As a speaker trainer and coach, I focus a lot on delivery skills. Some clients get frustrated, because they think the heart of the matter should be what they’re saying – not what they’re doing. But a focus on content is not the key to a successful presentation. Research has confirmed that 93 percent of your communication impact comes from how you look and sound. That’s going to determine how your content is interpreted. I use the acronym S.P.E.A.K.E.R. to capture the seven key delivery skills a speaker should master.
Smile Posture Eye Communication Appearance Kinesics Expressive Vocals Resting Places for Your Hands
This article deals with Appearance.
While most of the other points in my SPEAKER acronym also deal with some aspect of appearance, I created this category to deal with two very specific subsets of your appearance: attire and distracting mannerisms. This article covers Distracting Mannerisms. When you’re in front of a room, you want an appearance that commands attention, gives you credibility, imbues you with power. How you appear to your audience has an impact on your believability and how receptive they’ll be to your message. Distracting Mannerisms can detract from this appearance.
Have you ever seen a speaker do or say something that absolutely drove you to distraction? Things like jingling change in his pocket, or playing with her hair, or saying “um” every few seconds. If you want an appearance that’s poised and credible in front of an audience, be aware of and avoid any of those little pesky traits that serve no purpose except to drive an audience crazy. If you remember that movement that’s purposeful has power, then any movement that’s not purposeful is a distracting mannerism. Let’s look at three categories:

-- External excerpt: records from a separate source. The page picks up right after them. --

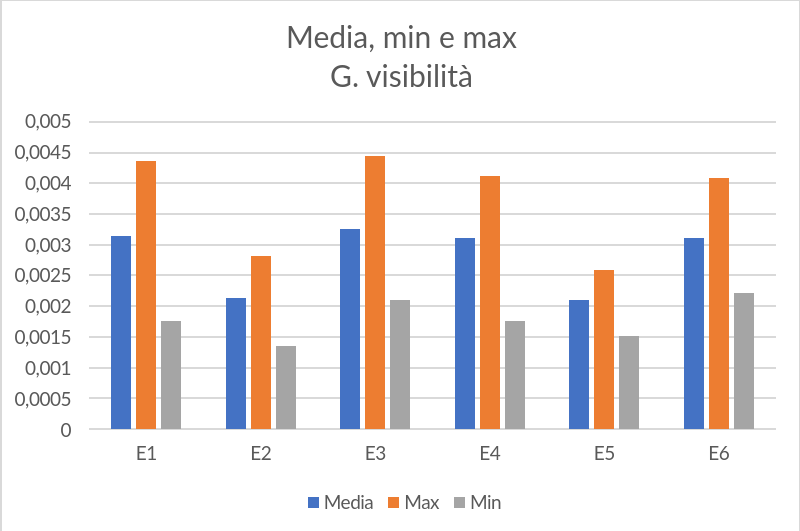
<!DOCTYPE html>
<html lang="it">
<head>
<meta charset="utf-8">
<title>Media, min e max G. visibilità</title>
<style>
:root {
  --media: #4472c4;
  --max: #ed7d31;
  --min: #a5a5a5;
  --grid: #d9d9d9;
  --text: #595959;
  --paper: #fff;
}
* { box-sizing: border-box; margin: 0; padding: 0; }
html, body { width: 800px; height: 531px; overflow: hidden; background: var(--paper); }
.chart {
  width: 800px; height: 531px;
  display: grid;
  grid-template-columns: 71px 18px 687px;
  grid-template-rows: 121px 309px 47px 40px;
  border: solid var(--grid);
  border-width: 1px 1px 0 2px;
  padding: 0;
  position: relative;
  color: var(--text);
  font: 19px/24px Lato, "Open Sans", sans-serif;
  letter-spacing: -0.5px;
}
.chart > * { position: relative; left: -2px; top: -1px; }
h1 {
  grid-column: 1 / -1;
  width: 800px;
  padding: 17px 0 0 3px;
  text-align: center;
  font-size: 30px; line-height: 39px; font-weight: 400;
  letter-spacing: 0;
}
.axis-values {
  grid-column: 1; grid-row: 2;
  display: flex; flex-direction: column; justify-content: space-between;
  margin: -12px 0;
  list-style: none; text-align: right;
}
.plot { grid-column: 3; grid-row: 2; display: grid; }
.gridlines, .groups { grid-area: 1 / 1; }
.gridlines { display: flex; flex-direction: column; justify-content: space-between; }
.gridlines i { height: 2px; background: var(--grid); }
.groups { display: grid; grid-template-columns: repeat(6, 1fr); padding-bottom: 1px; position: relative; }
.group { display: flex; justify-content: center; align-items: flex-end; gap: 5px; }
.bar { width: 20px; height: var(--h); }
.media { background: var(--media); }
.max { background: var(--max); }
.min { background: var(--min); }
.axis-groups {
  grid-column: 3; grid-row: 3;
  display: grid; grid-template-columns: repeat(6, 1fr);
  padding-top: 11px;
  list-style: none; text-align: center;
}
.legend {
  grid-column: 1 / -1; grid-row: 4;
  width: 800px;
  display: flex; justify-content: center; gap: 15px;
  padding: 9px 0 0 9px;
  list-style: none;
}
.legend li { display: flex; align-items: center; gap: 5px; }
.swatch { width: 11px; height: 11px; margin-top: 2px; }
</style>
</head>
<body>
<main class="chart">
  <h1>Media, min e max<br>G. visibilità</h1>
  <ul class="axis-values">
    <li>0,005</li><li>0,0045</li><li>0,004</li><li>0,0035</li><li>0,003</li><li>0,0025</li><li>0,002</li><li>0,0015</li><li>0,001</li><li>0,0005</li><li>0</li>
  </ul>
  <div class="plot">
    <div class="gridlines"><i></i><i></i><i></i><i></i><i></i><i></i><i></i><i></i><i></i><i></i><i></i></div>
    <div class="groups">
      <div class="group"><span class="bar media" style="--h:193px"></span><span class="bar max" style="--h:268px"></span><span class="bar min" style="--h:108px"></span></div>
      <div class="group"><span class="bar media" style="--h:131px"></span><span class="bar max" style="--h:173px"></span><span class="bar min" style="--h:83px"></span></div>
      <div class="group"><span class="bar media" style="--h:200px"></span><span class="bar max" style="--h:273px"></span><span class="bar min" style="--h:129px"></span></div>
      <div class="group"><span class="bar media" style="--h:191px"></span><span class="bar max" style="--h:253px"></span><span class="bar min" style="--h:108px"></span></div>
      <div class="group"><span class="bar media" style="--h:129px"></span><span class="bar max" style="--h:159px"></span><span class="bar min" style="--h:93px"></span></div>
      <div class="group"><span class="bar media" style="--h:191px"></span><span class="bar max" style="--h:251px"></span><span class="bar min" style="--h:136px"></span></div>
    </div>
  </div>
  <ul class="axis-groups">
    <li>E1</li><li>E2</li><li>E3</li><li>E4</li><li>E5</li><li>E6</li>
  </ul>
  <ul class="legend">
    <li><span class="swatch media"></span>Media</li>
    <li><span class="swatch max"></span>Max</li>
    <li><span class="swatch min"></span>Min</li>
  </ul>
</main>
</body>
</html>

1. Anything you put in your hands. A prop gives you purposeful movement. If you held up a globe to point out a location in Asia, that would be purposeful. But if you didn’t put it down afterwards, and just started idly spinning it on its axis while you were talking, that wouldn’t be purposeful, just distracting.
Other examples: repeatedly clicking a pen, twisting a paper clip every which way, folding and bending your notes, fiddling with the cordless mouse so much that the PowerPoint advances several slides. None of these actions is purposeful, and the end result is an appearance that conveys anxiety and discomfort. The best rule of thumb is, unless you have a specific, purposeful use for an object, keep things out of your hands. That way, you won’t be tempted to play with them.
2. Yourself. This includes playing with your hair, fingering a button, twisting a ring, playing with jewelry, tugging at your cuffs, shoving glasses up your nose, etc. It’s one thing to purposefully brush a lock of hair out of your. But when those kinds of movements are repetitive, they serve no purpose, except to distract.
3. Vocal tics. You know, haven’t you, um, ever heard, uh, a speaker who, you know, couldn’t seem to, ah, get through a sentence, you know, without, um, filling it with nonwords.
These nonwords–also called fillers, vocal tics, word whiskers–have no meaning. They’re not purposeful. The most common culprits are: um, uh, and you know. But it could be anything. I’ve heard speakers whose fillers were whole sentences. One that comes to mind is a man who ended virtually every sentence with, “Ya know what I mean?” When the fillers are overwhelming, the audience isn’t listening to what you say. They’re too busy counting the “ums”.
The thing about distracting mannerisms is that they’re just that-distracting. They detract from what we have to say and usually make us look nervous and ill at ease. The best way I know to avoid these nasty image-detractors is to get yourself videotaped. Only when you see yourself as others do can you really appreciate how you might be sabotaging your presence in front of an audience.